Many years ago, I occasionally brought Holy Communion to a retired couple on Sunday mornings after Mass. They lived in one of those slapdash apartment complexes thrown up by developers to lure seniors away from the cold and snow to bask in the Florida sun. The man—in his late seventies, always cleanly dressed—was quite clearly a meticulous housekeeper. His wife, apparently the victim of a stroke, was wheelchair bound.
What struck me most about the wife is that she seemed unable to walk or talk, and didn’t appear to be mentally alert, even though she was often smiling. Her hair was always well groomed and she was inevitably clothed in a flowered house dress. As far as I could tell, the husband had no outside help, so he was not only in charge of the apartment, but was the sole primary caregiver for his wife. He fed and bathed her; got her to the bathroom and into bed at night; and, one presumes, got a neighbor to look in on her as he did necessary chores out of the apartment. It wasn’t clear to me that they had children or near relatives in the area.
In a casual conversation with the husband, I once said how much I admired him for the way he cared for the house and how beautifully he tended his wife. In a quiet voice, he remarked that he was sure his wife would have done the same for him were he the sick one.
“After all,” he said, “I really love her.”
That simple, conversational exchange has always stuck with me. I have often told the story of that couple to my students, even though it has been decades since all this happened. (I do not even remember their names.) The man’s devotion was a perfect example of that kind of love where eros had turned into agape. I imagine that early in their lives, from courtship to marriage and into maturity, their love was expressed physically in a wholesome sexual fashion. Now, in their declining years, he loved and cared for her, even though she could not even utter a thank you, much less tender him a kiss. This was a love that gave profound meaning to the vow “for better and worse, in sickness and health, until death do we part.”
That couple have long gone to their reward and I myself am inching toward their age. Their story is etched into my memory, even though I only knew them casually because—and this is almost a paradox—they represent a vivid example of both romance and utter self-giving. They loved each other not in some sentimental storybook fashion, but in the grit of everyday life with all of its demands, at times calling upon something close to heroism.
My students always listen respectfully to my anecdote, but find it hard to connect with the story’s poignancy.
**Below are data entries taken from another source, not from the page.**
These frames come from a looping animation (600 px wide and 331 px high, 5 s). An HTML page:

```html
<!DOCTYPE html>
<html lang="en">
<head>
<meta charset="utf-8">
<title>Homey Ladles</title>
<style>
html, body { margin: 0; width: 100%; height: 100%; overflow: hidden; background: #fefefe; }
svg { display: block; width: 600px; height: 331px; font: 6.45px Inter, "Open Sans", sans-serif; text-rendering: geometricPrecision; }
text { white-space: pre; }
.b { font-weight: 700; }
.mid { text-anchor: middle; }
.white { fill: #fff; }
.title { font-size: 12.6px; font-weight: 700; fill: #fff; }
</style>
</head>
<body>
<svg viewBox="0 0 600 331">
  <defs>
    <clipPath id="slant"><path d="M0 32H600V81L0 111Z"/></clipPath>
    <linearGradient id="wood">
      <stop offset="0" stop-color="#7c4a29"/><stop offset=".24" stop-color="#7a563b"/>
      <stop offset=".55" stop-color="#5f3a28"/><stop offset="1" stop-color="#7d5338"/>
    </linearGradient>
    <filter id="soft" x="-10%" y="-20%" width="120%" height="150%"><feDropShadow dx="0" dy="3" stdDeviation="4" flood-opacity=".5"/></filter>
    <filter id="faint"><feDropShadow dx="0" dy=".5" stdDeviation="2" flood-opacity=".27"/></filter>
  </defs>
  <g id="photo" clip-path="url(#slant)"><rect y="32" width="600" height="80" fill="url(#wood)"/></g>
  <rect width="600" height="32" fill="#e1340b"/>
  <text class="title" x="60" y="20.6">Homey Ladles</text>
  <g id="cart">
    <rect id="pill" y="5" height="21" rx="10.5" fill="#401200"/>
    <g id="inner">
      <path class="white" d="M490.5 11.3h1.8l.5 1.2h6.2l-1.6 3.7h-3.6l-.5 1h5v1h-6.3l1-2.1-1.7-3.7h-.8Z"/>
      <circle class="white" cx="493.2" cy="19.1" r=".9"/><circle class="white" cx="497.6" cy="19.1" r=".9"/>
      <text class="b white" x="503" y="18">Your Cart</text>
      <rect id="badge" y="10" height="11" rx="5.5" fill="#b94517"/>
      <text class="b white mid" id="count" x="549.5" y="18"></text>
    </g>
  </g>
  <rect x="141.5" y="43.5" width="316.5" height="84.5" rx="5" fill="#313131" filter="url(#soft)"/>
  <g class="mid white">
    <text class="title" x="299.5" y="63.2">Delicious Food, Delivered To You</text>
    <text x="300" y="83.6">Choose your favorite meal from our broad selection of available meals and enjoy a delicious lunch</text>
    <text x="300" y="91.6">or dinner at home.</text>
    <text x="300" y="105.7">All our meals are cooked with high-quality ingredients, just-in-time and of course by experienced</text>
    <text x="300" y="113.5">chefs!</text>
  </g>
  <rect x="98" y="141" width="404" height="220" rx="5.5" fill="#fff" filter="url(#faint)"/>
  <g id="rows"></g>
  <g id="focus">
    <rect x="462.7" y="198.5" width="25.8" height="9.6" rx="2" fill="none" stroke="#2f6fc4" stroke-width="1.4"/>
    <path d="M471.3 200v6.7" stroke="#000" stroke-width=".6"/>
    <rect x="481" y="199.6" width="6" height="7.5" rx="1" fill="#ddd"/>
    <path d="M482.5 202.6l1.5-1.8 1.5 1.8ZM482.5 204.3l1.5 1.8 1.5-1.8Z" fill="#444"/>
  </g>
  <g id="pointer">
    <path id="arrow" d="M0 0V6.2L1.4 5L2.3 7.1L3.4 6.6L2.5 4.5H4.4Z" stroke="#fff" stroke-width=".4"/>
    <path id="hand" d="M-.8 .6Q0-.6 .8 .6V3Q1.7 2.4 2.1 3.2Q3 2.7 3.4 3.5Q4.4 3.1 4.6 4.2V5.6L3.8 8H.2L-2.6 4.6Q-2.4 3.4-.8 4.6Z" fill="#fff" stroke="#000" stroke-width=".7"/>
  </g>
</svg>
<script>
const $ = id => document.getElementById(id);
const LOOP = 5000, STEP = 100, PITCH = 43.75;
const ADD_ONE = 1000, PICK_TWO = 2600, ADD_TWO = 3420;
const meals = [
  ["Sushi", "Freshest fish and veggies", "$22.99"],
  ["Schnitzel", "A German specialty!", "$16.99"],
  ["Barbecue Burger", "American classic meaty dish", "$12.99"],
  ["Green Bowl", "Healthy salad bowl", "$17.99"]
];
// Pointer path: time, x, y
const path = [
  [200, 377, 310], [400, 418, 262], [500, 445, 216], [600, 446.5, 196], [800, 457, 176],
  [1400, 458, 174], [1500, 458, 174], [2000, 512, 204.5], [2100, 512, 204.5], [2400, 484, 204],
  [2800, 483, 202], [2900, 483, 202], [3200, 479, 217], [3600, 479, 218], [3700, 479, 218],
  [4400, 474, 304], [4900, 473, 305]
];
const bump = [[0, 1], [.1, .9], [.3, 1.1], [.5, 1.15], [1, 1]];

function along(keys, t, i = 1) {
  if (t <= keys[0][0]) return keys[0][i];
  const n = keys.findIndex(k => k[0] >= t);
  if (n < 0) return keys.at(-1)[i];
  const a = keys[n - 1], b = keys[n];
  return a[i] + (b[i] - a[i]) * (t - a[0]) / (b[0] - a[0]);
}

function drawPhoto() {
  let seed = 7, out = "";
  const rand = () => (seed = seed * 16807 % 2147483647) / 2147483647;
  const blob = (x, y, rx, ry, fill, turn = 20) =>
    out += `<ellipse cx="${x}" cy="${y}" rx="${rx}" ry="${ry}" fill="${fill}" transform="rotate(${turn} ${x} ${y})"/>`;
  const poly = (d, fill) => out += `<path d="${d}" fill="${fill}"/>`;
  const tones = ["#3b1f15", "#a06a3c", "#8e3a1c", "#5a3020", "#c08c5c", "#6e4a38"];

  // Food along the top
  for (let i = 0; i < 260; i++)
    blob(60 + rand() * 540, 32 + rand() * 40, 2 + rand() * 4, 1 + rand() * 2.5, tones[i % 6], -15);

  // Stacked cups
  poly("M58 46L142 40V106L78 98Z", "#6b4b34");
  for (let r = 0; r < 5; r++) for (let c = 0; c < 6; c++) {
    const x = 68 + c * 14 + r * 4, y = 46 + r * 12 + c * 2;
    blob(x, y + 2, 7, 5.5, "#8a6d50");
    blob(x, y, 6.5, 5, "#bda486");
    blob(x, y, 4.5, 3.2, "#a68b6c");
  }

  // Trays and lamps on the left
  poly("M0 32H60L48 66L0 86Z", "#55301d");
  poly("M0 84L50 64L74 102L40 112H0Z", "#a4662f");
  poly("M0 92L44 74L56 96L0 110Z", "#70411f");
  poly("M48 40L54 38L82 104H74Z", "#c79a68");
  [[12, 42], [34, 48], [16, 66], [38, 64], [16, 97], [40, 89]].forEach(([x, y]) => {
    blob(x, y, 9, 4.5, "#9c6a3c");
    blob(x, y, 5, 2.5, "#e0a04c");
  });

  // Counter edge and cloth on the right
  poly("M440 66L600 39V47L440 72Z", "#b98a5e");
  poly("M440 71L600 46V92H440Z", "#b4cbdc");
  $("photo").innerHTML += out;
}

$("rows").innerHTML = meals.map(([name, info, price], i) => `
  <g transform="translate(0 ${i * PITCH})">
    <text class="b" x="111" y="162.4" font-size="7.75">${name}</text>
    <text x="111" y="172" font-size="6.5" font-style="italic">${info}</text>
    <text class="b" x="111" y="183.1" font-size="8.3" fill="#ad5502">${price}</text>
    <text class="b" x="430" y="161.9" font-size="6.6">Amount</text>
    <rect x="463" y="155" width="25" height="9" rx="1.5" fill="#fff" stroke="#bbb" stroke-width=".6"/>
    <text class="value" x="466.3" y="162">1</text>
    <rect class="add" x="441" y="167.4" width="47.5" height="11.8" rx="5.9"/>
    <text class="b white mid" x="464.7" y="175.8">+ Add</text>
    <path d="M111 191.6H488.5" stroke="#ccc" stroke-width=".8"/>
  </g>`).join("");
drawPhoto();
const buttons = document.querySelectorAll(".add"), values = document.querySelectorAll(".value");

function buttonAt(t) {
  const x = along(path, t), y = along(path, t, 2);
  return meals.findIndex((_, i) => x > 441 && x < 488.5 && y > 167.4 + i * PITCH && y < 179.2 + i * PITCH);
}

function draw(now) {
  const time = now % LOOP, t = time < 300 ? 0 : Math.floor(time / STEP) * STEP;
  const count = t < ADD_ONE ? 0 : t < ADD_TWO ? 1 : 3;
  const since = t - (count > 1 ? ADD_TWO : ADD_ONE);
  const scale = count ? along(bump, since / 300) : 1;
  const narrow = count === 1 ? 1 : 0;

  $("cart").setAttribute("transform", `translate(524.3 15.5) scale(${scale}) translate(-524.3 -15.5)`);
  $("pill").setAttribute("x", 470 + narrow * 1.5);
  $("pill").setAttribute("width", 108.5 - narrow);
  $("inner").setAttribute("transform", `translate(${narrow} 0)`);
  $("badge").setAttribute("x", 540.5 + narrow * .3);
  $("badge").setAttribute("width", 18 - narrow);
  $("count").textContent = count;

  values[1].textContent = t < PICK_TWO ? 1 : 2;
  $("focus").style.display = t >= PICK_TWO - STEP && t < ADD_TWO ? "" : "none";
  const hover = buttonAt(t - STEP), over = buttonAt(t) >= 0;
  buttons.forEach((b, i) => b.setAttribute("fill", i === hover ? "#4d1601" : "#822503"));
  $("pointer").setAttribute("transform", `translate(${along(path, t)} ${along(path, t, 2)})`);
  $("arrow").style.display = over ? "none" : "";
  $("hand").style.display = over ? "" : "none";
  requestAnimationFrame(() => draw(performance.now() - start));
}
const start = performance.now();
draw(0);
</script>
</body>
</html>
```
Why should they? They are young, sexual juices hum in their bodies, their complex mating dances drive their impulses, their notions of love are shaped by popular culture, and their belief in and/or search for love is real. If they are even contemplating marriage in the future, it is done so in the haze of romanticism. However, nobody should fault them for being young.
Nevertheless it is important to try to teach the young about the complexity of love. I have developed a little pedagogical exercise to get to them to see how demanding love can be. It comes in the form of a thought exercise. Answer this question: For what or whom would you give up your life?
Interestingly enough, while few mention their boyfriend or girlfriend, most reply that they would give up their lives for their parents or siblings. They recognize that their own lives are connected to and derive meaning from those who first gave them life and nurturance. That kind of love is not what most of popular culture thinks it is.
In one of the most powerful passages in the New Testament, Jesus says, “This is my commandment, that you love one another as I have loved you. Greater love has no one than this, that a man lay down his life for his friends” (John 15:12-13). Jesus, of course, will put that commandment in practice very shortly, when he, in fact, gives up his life for the whole world. The deepest meaning of life is found when, in an act of complete unselfishness, a person gives all for the love of another.
One does not have to search world literature or the recorded lives of the saints to find examples of such love. I found it decades ago in the modest example of an elderly man who showed such love for a spouse. Of course, it is not the only example I have seen over my somewhat sheltered life as an academic. It shines forth in the lives of those parents who have cared for a disabled child, or those families who also quietly sustain an elderly parent. It is transparent in the lives of religious who devote themselves with eagerness to serve the poor their entire lives. Love of that sort manifests itself more modestly in every gesture of the person who resists the self in order to serve the needs of others.
Such love of the other is intimately and inextricably bound up with the love of God. In a striking passage, St. John says flatly that anyone who says he loves God but hates his neighbor “is a liar.” How, John goes on to say, can you love God whom you cannot see when you cannot love a neighbor whom you can see? (I John 4:20).
The conclusion from this is startling: If you truly and deeply love another, you experience God, who is love.